The application is thus an all-in-one solution for IoT-based mold prevention, which represents and evaluates the measured values of the board intelligent and user-friendly.
Here I have illustrated the whole again as a flow chart:
Thus, it is also possible for the user without special expertise, by complying with the measures proposed by the app, effectively avoid the majority of the factors that lead to mold formation.
Since several times the temperature interference between the heated gas sensor and the temperature sensor was pointed out:
Unfortunately, in the current version of the AZ-ENVY, this is a known problem which can be curved by creating offset values to correct the temperature artificially downward or through structural changes.
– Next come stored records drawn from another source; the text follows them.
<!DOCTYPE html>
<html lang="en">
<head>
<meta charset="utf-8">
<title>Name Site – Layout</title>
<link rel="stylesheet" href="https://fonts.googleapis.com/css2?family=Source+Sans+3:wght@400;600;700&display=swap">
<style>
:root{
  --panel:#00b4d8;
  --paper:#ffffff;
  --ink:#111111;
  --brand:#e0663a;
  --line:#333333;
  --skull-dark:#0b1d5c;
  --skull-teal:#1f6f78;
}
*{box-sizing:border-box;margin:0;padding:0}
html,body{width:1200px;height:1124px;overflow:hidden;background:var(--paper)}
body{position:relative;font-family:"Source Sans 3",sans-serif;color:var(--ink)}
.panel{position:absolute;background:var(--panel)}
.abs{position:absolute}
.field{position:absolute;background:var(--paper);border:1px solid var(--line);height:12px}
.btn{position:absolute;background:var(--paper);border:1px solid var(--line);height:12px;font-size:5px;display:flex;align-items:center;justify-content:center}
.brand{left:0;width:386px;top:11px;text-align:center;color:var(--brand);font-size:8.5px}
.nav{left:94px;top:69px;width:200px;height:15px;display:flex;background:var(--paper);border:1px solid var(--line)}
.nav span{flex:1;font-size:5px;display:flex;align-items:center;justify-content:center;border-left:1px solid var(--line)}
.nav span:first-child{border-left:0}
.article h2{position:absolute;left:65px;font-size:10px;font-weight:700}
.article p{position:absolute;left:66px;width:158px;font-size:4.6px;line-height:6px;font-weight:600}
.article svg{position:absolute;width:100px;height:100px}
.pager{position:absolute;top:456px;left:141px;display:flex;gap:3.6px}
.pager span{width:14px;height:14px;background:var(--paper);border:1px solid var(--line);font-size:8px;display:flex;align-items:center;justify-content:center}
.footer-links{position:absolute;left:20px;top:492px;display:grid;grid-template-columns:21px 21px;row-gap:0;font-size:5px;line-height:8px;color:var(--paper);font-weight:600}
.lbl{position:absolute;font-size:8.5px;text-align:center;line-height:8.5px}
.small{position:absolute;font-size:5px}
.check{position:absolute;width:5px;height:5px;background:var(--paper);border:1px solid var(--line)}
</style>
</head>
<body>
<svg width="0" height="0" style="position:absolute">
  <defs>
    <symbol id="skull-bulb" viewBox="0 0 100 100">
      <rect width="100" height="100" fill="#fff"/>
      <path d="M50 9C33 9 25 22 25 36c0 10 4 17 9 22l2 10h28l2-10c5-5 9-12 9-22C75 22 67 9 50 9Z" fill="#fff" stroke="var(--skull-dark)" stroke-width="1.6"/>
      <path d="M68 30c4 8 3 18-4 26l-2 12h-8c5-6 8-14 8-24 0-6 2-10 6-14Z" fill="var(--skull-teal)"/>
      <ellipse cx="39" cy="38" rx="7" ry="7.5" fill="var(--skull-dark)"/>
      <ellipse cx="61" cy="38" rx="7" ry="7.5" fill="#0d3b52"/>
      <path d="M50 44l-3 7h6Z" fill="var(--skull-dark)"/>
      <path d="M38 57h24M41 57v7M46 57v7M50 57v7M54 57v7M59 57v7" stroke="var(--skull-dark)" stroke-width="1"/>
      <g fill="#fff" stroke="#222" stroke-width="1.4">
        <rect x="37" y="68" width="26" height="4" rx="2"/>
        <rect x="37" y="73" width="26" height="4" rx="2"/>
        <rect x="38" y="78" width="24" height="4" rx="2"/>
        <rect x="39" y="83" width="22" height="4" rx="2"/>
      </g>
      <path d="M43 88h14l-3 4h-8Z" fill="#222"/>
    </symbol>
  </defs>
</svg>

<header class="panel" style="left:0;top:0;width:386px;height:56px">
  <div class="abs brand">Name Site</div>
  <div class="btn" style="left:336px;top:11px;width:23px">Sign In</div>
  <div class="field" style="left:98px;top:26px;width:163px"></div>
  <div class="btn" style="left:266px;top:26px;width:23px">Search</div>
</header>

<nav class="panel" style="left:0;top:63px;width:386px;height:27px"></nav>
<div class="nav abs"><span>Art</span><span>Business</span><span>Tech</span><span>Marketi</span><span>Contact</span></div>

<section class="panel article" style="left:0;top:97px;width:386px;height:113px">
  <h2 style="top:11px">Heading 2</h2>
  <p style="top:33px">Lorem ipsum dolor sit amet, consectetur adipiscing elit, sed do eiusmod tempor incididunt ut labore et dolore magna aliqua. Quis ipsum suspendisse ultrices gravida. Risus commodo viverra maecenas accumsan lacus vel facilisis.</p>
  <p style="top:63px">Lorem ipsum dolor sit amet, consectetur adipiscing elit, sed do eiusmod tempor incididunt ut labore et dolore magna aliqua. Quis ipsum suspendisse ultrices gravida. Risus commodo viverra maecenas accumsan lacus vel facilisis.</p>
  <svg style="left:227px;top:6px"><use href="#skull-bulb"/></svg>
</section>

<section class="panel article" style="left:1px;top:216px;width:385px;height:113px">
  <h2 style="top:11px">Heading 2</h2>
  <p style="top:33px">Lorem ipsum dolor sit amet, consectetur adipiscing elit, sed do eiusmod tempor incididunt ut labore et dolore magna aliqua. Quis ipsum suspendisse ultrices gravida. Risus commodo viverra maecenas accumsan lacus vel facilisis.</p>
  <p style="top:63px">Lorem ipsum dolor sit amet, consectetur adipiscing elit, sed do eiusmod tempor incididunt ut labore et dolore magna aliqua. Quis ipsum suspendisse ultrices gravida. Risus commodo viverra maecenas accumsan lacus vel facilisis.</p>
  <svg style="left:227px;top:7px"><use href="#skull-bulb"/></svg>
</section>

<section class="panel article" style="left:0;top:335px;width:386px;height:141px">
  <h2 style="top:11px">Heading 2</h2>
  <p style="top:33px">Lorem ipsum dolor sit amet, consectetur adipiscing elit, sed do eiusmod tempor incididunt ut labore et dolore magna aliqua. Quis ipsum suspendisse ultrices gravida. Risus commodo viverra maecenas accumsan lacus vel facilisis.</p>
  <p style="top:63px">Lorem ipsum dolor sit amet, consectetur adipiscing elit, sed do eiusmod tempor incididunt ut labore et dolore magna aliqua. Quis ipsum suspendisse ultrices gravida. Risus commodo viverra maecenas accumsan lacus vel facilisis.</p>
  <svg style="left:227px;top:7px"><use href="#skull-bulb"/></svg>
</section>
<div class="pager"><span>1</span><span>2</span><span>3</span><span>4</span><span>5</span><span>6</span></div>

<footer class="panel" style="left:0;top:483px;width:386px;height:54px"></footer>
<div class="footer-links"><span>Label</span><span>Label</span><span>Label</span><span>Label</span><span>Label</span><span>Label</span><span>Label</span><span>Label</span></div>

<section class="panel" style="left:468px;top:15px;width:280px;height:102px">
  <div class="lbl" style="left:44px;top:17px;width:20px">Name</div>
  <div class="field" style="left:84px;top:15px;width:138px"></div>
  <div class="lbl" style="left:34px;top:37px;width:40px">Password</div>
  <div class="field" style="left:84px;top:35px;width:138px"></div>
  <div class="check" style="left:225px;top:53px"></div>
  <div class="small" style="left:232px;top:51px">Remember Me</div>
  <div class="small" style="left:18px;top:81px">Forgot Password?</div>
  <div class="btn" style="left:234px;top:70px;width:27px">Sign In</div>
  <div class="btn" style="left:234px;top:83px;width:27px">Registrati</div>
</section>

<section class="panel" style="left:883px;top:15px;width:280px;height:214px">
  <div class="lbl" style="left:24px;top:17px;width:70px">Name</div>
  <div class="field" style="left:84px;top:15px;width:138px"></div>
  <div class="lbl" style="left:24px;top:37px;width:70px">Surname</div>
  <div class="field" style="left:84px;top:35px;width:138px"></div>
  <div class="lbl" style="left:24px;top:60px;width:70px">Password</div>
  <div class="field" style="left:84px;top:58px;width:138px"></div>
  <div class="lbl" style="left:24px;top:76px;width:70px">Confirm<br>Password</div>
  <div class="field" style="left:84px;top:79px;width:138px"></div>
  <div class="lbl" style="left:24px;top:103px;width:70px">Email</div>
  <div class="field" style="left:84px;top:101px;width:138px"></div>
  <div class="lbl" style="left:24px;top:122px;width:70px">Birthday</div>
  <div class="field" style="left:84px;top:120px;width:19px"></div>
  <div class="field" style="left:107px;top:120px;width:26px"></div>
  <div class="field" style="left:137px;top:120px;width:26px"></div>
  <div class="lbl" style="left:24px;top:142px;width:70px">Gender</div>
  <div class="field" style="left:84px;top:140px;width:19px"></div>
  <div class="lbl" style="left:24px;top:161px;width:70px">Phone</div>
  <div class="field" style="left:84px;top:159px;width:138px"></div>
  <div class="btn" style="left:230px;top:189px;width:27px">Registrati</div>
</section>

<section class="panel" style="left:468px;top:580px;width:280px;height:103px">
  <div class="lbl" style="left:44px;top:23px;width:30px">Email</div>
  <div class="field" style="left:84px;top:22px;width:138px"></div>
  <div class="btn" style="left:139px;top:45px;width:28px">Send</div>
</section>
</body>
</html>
This includes a suitable 3D print housing with a wall between the two sensors or alternatively the gas sensor can be released and placed further away by cable.
Since now all the details would be clarified, find here the code for the Arduino IDE, which works with a few adjustments (SSID, password, API-Key) also with you!
Here again the wiring for upload:
It follows the sketch for the Arduino IDE:
You can use the sketch download here.
After the first upload of the sketch, use a mobile phone e.g. Connect to the Wi-Fi network of the AZ-ENVY and enter a login website. There, select your desired network with which the board should always connect after the setup and after a restart the data is sent!
To make a corresponding database it is only necessary https://firebase.google.com to create a real-time database. In the settings you will also find the SECRET code with which the board can access the database. A possible layout is the following here (accordingly, the Arduino code must be changed for other designation):
From this point you can use the data for many applications, e.g. Android apps reading, display a display, etc.
So I wish a lot of fun with the AZ-Envy development board and I'm very curious which new projects will be built on it!